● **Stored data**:
==*==

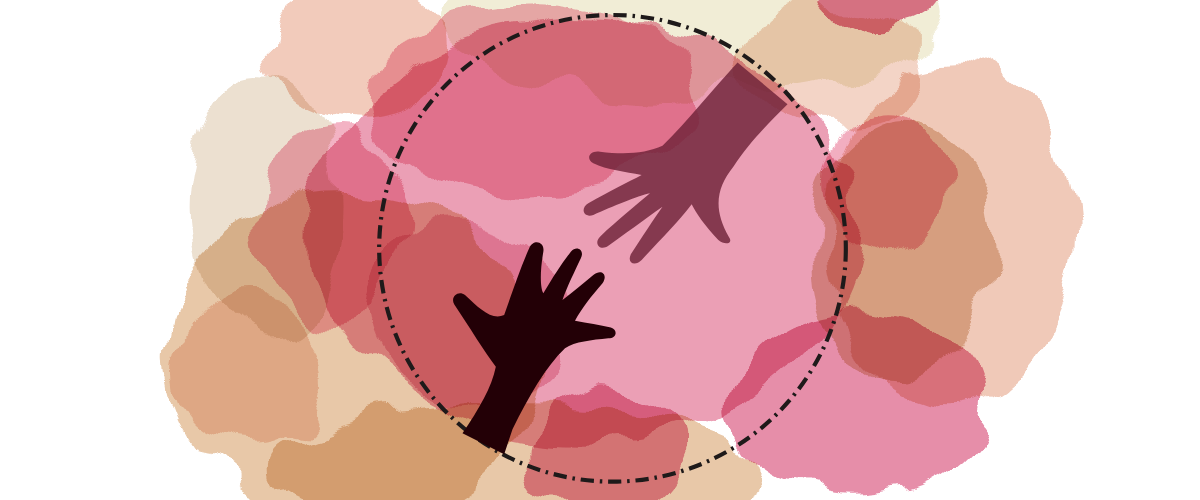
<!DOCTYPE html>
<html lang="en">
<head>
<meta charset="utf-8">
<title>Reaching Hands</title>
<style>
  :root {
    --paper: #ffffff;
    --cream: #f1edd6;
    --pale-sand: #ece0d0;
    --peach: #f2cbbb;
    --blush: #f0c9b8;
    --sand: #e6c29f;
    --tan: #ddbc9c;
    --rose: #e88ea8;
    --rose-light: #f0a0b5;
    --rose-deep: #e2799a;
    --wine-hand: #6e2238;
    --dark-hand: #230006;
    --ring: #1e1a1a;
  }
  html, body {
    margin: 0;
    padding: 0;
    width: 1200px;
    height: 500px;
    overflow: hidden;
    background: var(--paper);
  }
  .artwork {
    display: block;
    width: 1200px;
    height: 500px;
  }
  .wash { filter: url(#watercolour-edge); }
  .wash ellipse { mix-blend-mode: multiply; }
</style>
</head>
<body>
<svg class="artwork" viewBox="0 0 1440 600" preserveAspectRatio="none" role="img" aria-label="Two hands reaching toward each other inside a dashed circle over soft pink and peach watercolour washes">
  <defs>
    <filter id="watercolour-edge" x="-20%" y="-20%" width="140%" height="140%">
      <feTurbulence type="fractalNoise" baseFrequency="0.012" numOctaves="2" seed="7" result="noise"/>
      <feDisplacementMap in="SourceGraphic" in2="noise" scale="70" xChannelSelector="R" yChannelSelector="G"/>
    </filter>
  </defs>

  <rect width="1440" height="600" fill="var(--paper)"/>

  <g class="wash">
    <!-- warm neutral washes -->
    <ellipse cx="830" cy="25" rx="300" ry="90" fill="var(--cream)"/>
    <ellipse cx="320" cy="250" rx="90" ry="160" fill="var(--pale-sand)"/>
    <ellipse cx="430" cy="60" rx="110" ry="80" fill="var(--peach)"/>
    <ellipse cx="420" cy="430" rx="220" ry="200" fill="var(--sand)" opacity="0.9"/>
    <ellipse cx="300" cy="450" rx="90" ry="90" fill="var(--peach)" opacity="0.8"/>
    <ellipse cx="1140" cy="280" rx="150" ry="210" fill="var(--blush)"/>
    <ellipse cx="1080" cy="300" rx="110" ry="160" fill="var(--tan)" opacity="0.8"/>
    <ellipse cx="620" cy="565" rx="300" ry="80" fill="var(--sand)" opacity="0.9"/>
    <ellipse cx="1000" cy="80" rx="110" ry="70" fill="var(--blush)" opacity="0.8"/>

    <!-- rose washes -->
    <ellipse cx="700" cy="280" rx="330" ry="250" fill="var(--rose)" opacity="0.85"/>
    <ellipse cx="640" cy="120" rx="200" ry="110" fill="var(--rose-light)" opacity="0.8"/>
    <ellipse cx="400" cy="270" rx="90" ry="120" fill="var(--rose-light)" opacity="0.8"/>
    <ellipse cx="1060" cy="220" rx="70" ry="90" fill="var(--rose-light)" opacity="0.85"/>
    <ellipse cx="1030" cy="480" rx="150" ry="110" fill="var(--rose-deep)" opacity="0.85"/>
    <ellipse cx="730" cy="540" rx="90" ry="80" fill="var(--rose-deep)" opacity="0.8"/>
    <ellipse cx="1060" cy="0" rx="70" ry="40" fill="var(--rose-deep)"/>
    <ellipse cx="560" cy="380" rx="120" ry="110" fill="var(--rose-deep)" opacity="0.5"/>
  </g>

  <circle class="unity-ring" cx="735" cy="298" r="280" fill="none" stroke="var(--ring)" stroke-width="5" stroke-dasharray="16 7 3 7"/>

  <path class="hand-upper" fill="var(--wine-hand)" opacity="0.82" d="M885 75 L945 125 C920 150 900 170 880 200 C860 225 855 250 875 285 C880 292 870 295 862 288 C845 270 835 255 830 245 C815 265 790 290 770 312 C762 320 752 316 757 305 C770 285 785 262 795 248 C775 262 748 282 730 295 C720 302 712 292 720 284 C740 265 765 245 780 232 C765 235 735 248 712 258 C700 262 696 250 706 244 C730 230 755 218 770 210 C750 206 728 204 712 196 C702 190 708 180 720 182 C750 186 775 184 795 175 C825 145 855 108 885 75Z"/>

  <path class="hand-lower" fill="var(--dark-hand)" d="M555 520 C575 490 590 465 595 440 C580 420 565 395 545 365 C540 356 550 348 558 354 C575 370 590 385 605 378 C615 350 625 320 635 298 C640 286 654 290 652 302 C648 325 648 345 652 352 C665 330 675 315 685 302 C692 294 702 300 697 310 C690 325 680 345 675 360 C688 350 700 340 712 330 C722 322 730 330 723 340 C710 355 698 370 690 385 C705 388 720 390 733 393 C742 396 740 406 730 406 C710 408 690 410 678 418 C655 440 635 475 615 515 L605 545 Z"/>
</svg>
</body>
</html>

==*==

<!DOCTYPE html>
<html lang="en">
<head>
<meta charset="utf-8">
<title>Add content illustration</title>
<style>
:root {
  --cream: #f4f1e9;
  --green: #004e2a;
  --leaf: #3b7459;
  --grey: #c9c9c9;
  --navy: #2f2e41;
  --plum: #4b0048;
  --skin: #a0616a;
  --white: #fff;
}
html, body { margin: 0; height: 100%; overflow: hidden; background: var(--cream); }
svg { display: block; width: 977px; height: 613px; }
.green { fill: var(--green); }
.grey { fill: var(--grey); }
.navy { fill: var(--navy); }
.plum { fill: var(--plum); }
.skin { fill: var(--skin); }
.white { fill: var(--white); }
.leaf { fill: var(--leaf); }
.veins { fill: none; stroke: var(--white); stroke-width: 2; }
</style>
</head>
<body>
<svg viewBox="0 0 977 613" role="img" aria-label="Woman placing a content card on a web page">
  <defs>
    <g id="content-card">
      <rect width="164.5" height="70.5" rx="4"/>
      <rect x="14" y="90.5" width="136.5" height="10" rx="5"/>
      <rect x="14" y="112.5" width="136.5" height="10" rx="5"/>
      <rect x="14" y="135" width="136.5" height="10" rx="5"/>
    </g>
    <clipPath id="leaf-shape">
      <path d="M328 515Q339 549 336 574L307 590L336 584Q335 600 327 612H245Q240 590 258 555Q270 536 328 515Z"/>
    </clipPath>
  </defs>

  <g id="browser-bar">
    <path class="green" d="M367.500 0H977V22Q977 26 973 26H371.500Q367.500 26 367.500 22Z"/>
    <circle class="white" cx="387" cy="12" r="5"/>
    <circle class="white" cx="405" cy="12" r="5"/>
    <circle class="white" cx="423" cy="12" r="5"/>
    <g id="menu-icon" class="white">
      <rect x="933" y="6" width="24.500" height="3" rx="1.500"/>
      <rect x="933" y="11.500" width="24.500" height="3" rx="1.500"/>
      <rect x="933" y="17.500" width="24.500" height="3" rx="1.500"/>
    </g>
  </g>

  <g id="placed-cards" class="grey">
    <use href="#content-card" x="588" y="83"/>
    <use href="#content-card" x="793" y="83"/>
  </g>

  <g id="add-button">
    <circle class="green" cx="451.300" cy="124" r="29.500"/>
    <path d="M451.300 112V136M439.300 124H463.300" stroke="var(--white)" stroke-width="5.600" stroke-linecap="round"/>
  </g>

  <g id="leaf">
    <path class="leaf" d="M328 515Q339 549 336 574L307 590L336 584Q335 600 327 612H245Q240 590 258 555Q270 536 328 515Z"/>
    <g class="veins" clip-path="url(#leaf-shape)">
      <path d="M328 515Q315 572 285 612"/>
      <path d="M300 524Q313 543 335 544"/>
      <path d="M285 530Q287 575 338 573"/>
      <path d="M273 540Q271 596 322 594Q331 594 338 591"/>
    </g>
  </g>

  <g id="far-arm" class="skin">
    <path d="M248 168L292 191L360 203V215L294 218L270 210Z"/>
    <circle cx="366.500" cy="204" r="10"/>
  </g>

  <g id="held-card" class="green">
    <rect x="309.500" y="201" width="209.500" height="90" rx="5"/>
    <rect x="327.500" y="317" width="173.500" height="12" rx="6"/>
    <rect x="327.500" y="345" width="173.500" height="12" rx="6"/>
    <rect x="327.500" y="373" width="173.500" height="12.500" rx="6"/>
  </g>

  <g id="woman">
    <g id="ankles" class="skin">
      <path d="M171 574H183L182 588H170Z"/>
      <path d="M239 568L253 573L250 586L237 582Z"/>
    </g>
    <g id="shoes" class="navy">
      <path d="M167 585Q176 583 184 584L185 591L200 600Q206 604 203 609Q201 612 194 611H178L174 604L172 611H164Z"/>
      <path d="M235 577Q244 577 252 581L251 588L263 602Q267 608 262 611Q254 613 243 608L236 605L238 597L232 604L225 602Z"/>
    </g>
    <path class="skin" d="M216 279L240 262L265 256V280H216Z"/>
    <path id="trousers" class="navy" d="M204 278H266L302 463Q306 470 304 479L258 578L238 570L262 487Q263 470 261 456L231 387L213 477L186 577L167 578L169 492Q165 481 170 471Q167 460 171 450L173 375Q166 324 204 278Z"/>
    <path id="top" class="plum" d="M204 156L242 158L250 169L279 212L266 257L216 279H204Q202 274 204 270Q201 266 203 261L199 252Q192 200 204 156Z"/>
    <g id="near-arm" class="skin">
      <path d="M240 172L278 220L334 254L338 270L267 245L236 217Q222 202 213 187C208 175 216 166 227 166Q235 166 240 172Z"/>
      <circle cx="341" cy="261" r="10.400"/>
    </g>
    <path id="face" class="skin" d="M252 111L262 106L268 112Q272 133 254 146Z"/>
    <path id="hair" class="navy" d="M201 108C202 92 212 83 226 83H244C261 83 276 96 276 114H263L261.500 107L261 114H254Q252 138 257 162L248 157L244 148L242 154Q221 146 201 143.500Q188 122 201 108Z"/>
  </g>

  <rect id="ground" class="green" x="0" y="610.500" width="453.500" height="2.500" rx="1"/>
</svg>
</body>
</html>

==*==

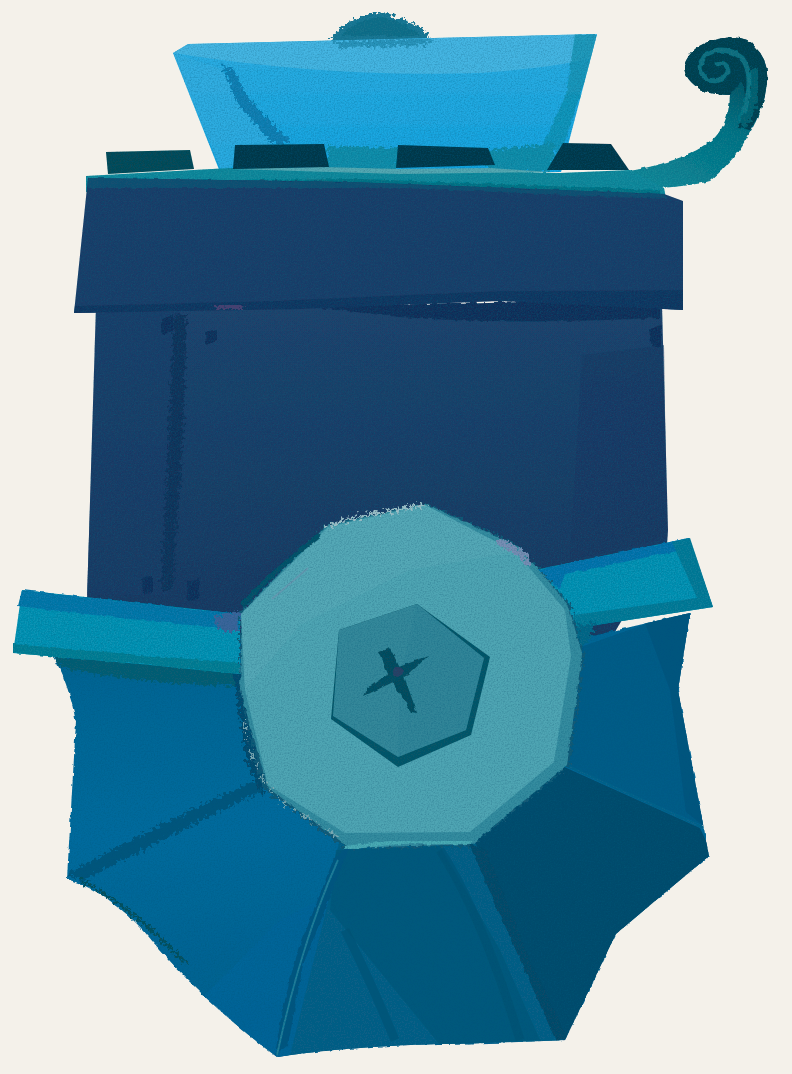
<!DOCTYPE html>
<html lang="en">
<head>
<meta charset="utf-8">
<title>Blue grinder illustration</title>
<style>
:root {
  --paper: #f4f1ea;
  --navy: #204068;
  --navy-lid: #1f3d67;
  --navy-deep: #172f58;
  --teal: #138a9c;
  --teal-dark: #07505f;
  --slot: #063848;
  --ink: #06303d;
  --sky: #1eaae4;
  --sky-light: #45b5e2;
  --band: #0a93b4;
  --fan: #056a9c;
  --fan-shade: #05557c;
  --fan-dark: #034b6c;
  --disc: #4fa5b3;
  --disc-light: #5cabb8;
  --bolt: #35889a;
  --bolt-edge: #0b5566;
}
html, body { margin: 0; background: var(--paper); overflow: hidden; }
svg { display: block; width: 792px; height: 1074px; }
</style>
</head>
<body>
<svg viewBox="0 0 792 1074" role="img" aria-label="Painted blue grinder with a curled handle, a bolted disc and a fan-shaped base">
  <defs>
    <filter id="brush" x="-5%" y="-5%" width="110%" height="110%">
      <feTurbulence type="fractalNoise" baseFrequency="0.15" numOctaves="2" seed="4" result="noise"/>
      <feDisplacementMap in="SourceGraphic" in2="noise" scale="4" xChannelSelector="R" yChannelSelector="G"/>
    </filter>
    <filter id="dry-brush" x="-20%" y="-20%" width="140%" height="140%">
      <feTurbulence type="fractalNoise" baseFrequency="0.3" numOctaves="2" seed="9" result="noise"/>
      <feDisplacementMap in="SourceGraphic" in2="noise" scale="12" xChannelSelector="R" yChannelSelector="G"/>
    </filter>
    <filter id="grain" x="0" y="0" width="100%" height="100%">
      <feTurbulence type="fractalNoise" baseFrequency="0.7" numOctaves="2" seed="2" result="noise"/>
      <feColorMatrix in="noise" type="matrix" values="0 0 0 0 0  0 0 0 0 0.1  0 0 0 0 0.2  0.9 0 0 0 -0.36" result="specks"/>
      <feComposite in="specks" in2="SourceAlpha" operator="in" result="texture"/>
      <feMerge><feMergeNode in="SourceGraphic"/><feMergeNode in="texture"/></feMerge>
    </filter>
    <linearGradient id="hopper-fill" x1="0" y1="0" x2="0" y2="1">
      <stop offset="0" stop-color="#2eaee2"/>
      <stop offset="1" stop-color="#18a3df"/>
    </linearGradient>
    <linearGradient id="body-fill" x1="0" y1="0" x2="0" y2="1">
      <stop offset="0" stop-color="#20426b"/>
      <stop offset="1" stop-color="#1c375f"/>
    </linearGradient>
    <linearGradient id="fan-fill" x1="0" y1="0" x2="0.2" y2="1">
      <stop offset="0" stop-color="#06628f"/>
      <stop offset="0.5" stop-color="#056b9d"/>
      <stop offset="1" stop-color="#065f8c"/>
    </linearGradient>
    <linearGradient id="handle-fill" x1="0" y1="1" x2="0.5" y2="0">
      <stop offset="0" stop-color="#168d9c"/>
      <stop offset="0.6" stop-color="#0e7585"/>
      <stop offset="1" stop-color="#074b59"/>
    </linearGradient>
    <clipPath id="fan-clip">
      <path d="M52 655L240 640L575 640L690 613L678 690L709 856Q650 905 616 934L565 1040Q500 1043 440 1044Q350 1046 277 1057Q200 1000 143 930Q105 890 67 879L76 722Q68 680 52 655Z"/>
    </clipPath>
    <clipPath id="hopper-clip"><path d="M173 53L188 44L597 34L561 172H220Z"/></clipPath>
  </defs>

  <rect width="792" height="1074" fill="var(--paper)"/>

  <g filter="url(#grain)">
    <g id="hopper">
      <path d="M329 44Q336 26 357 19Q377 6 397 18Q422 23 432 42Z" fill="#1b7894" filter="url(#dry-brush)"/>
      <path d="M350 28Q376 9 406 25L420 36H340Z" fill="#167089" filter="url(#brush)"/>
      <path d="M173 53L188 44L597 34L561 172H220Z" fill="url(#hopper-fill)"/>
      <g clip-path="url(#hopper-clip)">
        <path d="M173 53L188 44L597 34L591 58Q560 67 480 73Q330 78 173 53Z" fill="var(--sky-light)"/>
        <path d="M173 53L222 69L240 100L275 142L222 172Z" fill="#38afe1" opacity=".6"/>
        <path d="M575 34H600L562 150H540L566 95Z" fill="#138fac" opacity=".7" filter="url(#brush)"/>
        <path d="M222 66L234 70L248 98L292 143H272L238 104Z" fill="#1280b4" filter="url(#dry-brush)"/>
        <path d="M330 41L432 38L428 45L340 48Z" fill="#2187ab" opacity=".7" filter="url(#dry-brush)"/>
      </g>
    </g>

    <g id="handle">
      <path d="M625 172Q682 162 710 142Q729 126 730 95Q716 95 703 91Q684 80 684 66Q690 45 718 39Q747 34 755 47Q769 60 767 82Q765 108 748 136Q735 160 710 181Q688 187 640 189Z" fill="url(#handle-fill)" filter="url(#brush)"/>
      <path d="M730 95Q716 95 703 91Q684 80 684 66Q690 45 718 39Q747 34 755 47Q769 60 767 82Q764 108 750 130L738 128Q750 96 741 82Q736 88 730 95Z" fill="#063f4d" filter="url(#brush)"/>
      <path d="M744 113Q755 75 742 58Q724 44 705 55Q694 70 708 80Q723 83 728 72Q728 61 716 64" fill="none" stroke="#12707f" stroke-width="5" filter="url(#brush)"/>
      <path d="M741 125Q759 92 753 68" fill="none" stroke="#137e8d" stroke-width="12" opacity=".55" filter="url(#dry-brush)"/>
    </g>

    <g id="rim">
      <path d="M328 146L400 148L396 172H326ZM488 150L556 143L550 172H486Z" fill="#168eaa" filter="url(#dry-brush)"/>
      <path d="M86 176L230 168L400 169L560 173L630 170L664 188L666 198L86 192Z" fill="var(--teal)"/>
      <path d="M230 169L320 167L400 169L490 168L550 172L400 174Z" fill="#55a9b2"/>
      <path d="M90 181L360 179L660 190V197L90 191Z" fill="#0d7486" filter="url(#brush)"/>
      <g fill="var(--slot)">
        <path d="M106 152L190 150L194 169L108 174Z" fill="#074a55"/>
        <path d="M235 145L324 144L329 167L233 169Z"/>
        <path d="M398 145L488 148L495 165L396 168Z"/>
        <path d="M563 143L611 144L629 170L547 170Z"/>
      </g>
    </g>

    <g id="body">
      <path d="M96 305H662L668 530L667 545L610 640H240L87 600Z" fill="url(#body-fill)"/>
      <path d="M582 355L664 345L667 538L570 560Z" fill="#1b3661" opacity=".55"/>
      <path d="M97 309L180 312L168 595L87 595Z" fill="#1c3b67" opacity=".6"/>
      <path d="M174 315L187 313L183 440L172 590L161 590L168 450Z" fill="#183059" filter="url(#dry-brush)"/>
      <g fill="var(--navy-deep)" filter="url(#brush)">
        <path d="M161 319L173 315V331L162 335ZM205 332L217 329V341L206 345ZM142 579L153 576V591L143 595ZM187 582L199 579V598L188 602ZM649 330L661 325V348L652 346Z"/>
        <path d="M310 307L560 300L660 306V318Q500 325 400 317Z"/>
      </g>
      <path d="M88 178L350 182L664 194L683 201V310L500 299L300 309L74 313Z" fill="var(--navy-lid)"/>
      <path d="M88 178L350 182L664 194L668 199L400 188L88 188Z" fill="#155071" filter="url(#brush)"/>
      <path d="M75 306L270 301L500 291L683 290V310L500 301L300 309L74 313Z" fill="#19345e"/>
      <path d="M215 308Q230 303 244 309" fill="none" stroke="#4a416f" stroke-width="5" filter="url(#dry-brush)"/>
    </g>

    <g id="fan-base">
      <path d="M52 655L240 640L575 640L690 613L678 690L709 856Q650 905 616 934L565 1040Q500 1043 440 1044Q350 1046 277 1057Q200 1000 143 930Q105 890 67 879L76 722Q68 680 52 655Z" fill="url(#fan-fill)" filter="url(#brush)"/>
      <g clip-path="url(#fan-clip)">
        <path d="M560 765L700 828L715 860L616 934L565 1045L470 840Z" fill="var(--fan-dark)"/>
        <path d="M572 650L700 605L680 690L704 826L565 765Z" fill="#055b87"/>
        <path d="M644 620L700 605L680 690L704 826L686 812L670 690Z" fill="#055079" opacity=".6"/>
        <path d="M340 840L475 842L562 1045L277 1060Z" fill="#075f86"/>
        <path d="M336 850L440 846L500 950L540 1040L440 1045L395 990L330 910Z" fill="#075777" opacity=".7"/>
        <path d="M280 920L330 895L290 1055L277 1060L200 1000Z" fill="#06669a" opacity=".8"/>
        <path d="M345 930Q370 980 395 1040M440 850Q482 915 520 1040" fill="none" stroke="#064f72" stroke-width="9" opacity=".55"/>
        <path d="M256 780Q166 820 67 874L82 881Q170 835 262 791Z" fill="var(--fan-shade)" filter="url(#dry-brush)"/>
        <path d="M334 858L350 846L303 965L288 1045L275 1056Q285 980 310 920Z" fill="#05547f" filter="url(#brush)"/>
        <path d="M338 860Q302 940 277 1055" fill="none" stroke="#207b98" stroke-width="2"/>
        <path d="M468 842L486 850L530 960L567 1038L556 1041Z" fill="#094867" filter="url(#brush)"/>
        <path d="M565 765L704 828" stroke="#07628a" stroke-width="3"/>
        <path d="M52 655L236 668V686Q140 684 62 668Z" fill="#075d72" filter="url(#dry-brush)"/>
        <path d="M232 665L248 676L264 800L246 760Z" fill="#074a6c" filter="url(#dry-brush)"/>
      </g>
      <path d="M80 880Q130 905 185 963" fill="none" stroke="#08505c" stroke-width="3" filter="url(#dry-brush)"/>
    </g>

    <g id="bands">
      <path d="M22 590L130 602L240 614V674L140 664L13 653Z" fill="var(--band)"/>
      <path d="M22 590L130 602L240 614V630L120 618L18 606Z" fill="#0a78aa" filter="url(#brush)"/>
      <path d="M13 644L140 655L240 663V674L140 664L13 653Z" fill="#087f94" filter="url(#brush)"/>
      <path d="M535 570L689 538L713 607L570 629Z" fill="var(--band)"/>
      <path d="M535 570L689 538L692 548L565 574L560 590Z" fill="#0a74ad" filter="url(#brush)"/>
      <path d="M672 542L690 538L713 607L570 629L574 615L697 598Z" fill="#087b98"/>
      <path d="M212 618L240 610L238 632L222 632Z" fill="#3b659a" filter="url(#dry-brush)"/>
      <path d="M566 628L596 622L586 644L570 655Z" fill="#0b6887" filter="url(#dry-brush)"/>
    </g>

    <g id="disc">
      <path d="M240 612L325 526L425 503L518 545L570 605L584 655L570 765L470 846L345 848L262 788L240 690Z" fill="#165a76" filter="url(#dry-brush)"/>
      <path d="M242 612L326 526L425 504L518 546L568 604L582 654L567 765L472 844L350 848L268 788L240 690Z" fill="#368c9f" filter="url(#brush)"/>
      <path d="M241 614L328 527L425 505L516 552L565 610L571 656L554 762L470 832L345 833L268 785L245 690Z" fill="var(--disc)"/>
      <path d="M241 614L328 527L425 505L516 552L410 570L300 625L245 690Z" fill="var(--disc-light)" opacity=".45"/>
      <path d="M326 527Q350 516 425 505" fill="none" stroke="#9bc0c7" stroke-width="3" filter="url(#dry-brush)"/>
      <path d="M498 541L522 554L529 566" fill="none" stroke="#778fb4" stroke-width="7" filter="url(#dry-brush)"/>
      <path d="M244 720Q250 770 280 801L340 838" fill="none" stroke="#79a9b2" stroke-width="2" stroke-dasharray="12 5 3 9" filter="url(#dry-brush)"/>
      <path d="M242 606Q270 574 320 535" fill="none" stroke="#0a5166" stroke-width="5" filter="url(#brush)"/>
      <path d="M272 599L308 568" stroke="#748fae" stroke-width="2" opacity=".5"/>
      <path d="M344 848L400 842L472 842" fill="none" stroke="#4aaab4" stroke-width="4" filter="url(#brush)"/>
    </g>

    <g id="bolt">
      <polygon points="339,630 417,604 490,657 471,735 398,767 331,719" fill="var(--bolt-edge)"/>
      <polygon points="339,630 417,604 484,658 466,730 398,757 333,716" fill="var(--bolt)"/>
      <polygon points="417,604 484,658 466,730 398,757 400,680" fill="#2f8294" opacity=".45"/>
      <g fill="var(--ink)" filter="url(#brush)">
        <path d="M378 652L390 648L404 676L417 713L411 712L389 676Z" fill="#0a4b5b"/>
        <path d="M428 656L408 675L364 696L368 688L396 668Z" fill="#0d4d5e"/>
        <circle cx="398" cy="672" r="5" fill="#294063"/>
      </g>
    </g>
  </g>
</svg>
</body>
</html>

==*==

● **Exercise directions**: Extract each line from the entries above that contains the string "clipPath".

● **The completed task**:
    <clipPath id="leaf-shape">
    </clipPath>
    <clipPath id="fan-clip">
    </clipPath>
    <clipPath id="hopper-clip"><path d="M173 53L188 44L597 34L561 172H220Z"/></clipPath>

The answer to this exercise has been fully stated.